## Task directions
Below are records; count the lines in them that hold "size" and give only the count.

(Material supplied begins)

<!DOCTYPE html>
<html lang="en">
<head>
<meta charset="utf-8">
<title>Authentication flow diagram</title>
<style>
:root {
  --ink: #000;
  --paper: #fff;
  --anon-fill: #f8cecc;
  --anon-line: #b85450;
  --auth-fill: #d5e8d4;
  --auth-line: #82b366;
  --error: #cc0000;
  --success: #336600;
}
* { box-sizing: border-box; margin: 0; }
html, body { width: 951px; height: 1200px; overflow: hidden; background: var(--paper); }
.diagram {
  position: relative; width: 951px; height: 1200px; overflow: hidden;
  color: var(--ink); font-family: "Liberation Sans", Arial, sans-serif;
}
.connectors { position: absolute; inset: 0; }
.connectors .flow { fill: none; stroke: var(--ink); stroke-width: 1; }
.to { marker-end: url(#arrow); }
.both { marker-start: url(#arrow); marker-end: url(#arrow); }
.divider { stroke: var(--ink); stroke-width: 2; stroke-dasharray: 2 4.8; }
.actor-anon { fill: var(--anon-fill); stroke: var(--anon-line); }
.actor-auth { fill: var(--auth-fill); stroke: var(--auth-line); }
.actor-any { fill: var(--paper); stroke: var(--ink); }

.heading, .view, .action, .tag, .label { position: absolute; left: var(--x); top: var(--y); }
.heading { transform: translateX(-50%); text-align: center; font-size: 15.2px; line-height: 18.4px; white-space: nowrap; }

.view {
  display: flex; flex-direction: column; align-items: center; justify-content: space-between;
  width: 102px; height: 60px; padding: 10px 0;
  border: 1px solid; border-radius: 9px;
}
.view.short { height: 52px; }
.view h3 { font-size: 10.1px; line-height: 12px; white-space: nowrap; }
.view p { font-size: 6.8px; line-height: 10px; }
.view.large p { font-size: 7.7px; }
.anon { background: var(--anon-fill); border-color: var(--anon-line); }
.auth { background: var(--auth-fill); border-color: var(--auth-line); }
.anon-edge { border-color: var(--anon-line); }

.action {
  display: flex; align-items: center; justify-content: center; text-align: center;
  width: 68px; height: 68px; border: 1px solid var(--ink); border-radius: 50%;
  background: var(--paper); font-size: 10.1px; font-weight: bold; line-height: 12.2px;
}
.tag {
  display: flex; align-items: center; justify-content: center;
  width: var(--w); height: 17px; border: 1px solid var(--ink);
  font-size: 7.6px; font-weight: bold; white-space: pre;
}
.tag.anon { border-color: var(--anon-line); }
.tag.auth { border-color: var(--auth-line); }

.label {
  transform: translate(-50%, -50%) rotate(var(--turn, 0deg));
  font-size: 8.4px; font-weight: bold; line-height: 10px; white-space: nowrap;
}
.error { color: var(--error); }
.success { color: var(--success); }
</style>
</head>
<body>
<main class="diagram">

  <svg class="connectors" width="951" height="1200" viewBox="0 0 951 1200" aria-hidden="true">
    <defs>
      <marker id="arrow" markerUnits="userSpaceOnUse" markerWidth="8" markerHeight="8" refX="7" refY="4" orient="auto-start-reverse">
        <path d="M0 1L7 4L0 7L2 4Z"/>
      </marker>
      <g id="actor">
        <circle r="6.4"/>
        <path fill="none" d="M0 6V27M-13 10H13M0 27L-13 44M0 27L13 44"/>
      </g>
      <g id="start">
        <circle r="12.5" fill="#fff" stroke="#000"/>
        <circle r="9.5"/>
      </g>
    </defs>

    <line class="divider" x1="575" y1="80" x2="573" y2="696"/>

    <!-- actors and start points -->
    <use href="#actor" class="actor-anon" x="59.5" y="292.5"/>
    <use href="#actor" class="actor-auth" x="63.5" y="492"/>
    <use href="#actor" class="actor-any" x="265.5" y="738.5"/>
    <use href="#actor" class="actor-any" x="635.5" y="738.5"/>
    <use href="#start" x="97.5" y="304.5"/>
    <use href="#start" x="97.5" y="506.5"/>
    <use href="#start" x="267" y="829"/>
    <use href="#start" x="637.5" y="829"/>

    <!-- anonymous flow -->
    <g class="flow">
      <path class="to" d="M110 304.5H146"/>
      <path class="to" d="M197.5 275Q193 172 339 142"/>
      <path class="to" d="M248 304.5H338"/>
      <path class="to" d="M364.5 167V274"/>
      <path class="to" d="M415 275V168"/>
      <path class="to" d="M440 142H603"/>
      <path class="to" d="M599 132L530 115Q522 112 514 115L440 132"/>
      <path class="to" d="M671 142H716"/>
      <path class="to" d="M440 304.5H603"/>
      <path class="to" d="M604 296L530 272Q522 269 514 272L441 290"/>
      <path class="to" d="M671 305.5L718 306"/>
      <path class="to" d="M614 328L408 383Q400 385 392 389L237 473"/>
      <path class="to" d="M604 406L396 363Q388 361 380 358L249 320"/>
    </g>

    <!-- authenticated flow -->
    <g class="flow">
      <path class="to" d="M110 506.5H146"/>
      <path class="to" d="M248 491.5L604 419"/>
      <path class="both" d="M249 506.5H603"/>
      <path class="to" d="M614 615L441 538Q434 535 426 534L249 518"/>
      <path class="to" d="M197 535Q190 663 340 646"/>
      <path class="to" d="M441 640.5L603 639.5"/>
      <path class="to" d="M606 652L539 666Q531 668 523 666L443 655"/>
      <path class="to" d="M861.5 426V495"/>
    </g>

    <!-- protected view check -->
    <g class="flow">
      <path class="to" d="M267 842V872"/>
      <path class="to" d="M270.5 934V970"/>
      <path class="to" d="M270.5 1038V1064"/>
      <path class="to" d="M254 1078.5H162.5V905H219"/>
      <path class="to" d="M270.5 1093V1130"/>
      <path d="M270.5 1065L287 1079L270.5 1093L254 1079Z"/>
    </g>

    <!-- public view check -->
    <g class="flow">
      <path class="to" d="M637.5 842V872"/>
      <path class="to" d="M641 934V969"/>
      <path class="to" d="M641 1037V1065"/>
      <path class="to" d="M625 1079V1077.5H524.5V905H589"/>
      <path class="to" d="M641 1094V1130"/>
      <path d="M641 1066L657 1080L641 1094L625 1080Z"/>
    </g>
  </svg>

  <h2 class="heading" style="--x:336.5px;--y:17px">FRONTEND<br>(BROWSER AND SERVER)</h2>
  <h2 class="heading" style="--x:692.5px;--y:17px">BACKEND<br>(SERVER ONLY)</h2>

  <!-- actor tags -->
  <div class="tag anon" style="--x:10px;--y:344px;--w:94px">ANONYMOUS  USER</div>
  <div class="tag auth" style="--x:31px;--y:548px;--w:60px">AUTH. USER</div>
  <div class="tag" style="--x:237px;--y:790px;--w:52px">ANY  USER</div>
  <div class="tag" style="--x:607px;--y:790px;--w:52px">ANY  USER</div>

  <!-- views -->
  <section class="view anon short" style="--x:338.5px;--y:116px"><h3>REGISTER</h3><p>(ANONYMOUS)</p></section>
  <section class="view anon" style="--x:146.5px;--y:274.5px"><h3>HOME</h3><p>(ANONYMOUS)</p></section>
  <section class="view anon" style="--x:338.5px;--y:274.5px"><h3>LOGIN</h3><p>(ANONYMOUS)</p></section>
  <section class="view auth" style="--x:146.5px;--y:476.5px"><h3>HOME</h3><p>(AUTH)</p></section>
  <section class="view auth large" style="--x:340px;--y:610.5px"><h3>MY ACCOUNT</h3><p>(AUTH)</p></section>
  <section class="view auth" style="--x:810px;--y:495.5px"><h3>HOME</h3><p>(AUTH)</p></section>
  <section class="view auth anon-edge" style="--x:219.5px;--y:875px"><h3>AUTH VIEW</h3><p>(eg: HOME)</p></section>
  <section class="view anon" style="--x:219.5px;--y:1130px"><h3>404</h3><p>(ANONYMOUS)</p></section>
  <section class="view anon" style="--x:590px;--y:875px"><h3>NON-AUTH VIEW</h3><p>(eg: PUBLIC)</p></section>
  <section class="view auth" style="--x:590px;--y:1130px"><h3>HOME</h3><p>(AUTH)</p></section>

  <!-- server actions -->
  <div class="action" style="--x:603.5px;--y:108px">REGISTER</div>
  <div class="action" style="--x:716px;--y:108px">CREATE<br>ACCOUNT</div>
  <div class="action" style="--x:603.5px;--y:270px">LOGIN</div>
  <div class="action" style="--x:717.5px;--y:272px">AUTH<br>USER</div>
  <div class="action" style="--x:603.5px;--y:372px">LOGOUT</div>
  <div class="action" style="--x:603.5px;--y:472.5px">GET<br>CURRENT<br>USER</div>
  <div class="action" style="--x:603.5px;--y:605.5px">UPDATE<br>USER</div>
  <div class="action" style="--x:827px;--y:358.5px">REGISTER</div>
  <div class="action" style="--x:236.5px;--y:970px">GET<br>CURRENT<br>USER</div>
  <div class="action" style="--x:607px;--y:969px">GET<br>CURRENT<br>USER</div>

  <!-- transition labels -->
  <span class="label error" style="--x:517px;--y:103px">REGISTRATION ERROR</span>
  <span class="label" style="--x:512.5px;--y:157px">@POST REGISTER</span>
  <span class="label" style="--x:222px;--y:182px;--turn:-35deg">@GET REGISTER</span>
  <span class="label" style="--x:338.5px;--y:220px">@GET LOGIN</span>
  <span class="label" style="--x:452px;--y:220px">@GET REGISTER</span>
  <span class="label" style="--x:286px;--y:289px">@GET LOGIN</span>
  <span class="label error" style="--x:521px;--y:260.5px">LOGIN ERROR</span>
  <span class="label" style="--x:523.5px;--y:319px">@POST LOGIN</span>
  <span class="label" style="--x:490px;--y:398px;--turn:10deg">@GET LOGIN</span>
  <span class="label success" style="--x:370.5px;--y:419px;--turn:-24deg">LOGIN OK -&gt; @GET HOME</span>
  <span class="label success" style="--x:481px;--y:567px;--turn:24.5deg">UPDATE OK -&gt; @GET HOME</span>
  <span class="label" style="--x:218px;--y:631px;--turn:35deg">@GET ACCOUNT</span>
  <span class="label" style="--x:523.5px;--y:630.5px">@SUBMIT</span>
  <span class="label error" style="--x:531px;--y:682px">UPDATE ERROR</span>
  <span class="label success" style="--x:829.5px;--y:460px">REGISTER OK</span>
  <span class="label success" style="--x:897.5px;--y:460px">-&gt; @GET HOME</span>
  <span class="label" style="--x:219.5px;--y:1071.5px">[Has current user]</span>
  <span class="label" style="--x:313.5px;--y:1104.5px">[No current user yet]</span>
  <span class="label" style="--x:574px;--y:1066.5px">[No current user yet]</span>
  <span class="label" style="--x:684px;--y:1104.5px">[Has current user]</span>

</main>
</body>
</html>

(Material supplied ends)

## Exercise output
7